+++ Task inputs
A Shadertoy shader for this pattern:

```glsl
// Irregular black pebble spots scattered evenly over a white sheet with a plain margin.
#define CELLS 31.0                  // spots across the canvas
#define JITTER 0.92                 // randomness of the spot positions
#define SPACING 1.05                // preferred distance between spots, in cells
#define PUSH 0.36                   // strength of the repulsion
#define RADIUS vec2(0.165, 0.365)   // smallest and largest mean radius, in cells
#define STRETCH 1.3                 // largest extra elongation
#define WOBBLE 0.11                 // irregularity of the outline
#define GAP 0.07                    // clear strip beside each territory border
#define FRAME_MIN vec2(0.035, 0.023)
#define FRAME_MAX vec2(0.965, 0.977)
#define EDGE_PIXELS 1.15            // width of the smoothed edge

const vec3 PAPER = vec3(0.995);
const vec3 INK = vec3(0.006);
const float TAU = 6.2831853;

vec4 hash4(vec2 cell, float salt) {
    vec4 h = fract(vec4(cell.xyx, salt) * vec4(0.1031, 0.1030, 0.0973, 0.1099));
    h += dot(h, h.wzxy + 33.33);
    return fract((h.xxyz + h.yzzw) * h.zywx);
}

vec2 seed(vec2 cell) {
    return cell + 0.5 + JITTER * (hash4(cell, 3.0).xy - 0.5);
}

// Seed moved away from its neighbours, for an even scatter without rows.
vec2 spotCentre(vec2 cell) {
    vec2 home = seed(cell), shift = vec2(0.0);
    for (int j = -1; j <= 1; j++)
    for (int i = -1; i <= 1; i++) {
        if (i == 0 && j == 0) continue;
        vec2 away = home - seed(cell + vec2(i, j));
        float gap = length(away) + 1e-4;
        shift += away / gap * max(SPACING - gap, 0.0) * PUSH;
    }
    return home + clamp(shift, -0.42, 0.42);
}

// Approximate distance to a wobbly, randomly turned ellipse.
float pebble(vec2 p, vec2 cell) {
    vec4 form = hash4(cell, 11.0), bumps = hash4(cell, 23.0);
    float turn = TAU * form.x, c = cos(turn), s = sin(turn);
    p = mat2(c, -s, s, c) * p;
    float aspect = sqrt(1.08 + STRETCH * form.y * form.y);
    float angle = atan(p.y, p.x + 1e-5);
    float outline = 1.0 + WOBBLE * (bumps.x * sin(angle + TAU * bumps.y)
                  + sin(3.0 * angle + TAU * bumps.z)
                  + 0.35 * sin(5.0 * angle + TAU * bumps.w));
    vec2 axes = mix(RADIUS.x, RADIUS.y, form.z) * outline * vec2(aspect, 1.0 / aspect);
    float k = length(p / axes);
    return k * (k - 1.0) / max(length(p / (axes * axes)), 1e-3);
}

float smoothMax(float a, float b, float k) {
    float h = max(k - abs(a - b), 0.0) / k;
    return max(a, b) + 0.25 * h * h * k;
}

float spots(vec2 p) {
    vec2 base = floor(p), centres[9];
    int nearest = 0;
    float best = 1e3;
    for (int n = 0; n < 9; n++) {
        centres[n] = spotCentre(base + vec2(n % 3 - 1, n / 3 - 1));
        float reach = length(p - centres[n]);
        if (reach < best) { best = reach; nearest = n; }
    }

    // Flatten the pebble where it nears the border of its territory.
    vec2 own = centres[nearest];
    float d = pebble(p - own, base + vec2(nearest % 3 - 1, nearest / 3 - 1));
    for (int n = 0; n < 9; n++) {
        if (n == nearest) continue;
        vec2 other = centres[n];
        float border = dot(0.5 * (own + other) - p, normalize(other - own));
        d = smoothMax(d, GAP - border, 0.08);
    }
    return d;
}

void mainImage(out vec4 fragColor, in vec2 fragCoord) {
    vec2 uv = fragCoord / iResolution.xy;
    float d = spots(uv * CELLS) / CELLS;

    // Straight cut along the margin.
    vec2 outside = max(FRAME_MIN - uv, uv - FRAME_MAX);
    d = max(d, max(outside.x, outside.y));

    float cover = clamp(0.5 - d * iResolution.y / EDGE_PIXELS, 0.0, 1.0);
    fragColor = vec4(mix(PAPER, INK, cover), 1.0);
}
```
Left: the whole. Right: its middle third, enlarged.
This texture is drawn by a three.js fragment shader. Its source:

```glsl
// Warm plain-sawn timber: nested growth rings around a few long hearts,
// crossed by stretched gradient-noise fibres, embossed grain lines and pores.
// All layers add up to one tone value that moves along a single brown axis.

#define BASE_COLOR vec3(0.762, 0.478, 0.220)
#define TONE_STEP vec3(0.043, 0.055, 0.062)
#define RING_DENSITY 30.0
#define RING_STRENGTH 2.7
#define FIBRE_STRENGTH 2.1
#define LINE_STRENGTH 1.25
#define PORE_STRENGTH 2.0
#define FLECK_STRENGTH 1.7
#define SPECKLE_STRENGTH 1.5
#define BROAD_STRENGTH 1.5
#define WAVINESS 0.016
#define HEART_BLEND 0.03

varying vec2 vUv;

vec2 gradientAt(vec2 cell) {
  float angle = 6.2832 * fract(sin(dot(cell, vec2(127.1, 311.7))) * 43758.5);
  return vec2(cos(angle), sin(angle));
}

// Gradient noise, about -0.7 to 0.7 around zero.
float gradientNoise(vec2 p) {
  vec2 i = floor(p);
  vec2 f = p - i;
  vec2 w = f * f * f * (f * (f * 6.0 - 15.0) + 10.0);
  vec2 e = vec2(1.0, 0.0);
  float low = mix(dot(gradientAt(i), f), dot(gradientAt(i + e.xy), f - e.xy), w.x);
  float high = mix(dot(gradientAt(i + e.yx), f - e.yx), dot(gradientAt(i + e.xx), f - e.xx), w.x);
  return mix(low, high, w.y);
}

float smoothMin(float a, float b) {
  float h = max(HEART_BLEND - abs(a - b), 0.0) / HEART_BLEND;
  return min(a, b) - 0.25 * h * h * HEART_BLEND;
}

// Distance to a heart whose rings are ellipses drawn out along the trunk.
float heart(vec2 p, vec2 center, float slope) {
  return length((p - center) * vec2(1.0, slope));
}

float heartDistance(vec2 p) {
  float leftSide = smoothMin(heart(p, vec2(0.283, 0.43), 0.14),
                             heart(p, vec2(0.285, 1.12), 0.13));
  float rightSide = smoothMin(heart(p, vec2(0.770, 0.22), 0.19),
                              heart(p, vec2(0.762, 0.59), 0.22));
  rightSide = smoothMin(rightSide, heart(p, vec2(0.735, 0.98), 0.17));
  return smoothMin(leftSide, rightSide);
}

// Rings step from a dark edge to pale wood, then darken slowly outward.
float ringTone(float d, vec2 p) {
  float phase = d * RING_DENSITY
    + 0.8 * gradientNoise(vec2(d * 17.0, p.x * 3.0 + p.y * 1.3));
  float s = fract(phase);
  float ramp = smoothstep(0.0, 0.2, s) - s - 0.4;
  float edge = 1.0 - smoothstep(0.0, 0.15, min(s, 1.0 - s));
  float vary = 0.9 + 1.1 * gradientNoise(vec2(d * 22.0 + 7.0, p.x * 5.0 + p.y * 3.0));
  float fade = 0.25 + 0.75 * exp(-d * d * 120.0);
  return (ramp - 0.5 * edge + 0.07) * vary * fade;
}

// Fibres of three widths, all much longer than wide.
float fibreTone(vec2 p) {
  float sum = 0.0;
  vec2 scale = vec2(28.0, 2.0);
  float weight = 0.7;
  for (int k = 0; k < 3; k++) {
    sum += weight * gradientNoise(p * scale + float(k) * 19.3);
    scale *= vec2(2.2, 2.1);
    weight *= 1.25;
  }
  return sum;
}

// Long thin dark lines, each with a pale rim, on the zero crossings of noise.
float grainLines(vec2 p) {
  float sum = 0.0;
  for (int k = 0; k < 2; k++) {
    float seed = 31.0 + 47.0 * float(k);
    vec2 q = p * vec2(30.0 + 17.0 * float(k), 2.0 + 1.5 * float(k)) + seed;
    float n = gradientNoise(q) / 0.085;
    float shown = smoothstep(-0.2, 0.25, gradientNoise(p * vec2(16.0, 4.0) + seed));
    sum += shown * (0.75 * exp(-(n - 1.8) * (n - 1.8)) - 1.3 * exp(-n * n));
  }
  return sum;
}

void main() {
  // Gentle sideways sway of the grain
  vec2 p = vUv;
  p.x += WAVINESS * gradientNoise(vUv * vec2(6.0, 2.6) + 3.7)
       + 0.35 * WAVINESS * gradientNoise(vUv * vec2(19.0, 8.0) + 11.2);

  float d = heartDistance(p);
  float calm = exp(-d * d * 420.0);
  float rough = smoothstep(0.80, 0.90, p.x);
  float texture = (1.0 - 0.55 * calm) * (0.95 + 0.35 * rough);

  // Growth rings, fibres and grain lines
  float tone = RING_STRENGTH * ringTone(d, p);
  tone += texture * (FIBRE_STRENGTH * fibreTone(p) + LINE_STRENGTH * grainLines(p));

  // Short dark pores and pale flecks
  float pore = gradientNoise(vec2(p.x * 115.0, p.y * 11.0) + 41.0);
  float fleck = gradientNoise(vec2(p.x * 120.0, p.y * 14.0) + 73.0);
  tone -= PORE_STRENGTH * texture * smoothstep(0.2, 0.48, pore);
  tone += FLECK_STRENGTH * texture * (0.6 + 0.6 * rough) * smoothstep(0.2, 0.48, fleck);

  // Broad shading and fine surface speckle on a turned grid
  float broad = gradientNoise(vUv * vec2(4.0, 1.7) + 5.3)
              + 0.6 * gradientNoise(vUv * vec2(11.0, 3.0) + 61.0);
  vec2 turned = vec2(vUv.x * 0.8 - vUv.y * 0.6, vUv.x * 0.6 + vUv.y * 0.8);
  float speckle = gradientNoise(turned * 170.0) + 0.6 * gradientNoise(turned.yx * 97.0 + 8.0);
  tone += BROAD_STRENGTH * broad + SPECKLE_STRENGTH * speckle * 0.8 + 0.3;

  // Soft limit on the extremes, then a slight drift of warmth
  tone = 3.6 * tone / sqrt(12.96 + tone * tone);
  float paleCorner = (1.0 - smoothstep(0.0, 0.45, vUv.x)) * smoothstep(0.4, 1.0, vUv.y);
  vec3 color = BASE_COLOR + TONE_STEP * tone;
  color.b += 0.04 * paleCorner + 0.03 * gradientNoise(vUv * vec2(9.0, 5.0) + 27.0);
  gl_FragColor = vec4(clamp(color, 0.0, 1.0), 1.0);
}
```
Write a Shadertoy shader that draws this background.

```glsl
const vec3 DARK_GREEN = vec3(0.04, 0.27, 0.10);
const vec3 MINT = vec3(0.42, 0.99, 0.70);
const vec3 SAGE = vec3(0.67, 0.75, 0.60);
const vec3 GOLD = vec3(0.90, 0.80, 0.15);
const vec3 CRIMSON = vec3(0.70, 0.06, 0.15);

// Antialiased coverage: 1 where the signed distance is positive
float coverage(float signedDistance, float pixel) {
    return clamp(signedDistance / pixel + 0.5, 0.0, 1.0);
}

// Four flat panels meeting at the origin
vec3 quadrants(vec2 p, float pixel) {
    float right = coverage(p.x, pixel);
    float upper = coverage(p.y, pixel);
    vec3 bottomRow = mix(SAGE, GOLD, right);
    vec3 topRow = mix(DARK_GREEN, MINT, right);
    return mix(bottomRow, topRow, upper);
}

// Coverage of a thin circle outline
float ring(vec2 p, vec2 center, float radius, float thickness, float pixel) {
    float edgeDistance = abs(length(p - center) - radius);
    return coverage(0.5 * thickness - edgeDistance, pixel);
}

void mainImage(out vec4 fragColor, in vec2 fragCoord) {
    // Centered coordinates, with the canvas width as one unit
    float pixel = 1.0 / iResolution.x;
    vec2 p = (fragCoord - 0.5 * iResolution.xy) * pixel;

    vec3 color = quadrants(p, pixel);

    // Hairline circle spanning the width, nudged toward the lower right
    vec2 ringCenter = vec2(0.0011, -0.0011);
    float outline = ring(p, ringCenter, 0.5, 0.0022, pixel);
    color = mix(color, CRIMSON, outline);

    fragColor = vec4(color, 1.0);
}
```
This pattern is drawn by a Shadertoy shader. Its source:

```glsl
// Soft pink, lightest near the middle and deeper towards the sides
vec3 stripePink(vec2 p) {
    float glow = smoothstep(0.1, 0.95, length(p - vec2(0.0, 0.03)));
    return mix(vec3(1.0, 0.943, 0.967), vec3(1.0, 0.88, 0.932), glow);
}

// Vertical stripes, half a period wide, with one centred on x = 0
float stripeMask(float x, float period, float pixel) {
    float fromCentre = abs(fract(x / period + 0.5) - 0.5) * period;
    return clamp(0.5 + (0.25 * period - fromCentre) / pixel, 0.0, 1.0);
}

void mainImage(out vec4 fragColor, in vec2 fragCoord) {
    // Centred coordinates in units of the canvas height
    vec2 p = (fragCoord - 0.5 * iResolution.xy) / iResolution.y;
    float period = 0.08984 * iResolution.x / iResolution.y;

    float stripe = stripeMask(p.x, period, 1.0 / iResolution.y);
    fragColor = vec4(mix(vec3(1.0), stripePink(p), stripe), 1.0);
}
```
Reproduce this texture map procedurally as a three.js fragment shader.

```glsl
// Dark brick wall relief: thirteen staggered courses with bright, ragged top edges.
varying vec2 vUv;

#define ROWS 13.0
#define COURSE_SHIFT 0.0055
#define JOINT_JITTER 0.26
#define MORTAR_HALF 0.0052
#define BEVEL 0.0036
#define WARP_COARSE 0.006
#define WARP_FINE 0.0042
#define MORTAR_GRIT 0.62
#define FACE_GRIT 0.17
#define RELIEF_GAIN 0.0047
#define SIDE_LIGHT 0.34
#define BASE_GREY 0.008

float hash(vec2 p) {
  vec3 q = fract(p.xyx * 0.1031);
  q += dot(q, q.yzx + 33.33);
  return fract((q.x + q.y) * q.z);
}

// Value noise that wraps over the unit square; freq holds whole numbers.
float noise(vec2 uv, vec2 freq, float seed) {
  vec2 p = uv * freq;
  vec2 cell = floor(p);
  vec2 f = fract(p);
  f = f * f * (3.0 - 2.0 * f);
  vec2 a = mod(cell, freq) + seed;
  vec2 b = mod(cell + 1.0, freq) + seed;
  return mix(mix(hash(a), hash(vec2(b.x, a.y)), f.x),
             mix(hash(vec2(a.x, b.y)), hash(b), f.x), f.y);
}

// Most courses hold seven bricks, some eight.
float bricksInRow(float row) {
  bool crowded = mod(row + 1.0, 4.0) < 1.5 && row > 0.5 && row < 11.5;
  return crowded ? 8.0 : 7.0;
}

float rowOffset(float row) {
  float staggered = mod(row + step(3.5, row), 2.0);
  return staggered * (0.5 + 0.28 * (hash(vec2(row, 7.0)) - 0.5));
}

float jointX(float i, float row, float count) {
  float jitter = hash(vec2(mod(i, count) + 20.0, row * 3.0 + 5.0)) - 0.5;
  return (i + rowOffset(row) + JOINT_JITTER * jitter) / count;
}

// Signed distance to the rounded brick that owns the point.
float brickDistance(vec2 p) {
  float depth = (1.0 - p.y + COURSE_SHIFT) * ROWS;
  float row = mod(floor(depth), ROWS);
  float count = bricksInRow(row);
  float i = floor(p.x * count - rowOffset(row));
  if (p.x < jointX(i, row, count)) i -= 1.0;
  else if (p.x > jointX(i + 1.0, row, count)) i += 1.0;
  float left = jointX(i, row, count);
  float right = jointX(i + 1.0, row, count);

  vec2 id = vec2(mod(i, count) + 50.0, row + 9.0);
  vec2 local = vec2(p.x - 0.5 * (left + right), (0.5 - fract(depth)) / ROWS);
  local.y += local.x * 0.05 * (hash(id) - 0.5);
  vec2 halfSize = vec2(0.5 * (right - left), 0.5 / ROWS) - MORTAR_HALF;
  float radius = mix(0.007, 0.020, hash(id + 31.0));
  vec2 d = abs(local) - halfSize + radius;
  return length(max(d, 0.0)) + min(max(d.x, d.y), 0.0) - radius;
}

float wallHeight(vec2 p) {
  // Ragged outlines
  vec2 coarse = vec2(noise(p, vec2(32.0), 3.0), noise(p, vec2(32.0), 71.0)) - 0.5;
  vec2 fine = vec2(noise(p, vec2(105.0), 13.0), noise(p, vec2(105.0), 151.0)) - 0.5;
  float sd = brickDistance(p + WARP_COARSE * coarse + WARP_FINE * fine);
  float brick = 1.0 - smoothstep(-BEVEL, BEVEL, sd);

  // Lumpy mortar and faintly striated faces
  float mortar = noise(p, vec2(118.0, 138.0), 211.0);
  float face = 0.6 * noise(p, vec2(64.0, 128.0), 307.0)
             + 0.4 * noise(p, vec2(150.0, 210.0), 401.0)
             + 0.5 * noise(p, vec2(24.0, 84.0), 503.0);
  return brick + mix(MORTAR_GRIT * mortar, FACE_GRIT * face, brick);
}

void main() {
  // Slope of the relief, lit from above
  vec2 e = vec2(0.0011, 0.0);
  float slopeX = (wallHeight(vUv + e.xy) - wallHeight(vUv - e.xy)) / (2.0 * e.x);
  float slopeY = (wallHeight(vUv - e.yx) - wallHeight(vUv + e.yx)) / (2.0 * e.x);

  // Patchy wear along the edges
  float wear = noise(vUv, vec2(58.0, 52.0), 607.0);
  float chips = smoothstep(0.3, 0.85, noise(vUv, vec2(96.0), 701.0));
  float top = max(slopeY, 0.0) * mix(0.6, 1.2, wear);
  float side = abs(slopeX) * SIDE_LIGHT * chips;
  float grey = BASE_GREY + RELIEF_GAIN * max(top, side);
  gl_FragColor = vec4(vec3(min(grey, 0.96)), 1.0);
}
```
++++++
The task - All lines of the entries above where "spots" turns up should be reported.

Exercise answer -
// Irregular black pebble spots scattered evenly over a white sheet with a plain margin.
#define CELLS 31.0                  // spots across the canvas
#define SPACING 1.05                // preferred distance between spots, in cells
float spots(vec2 p) {
    float d = spots(uv * CELLS) / CELLS;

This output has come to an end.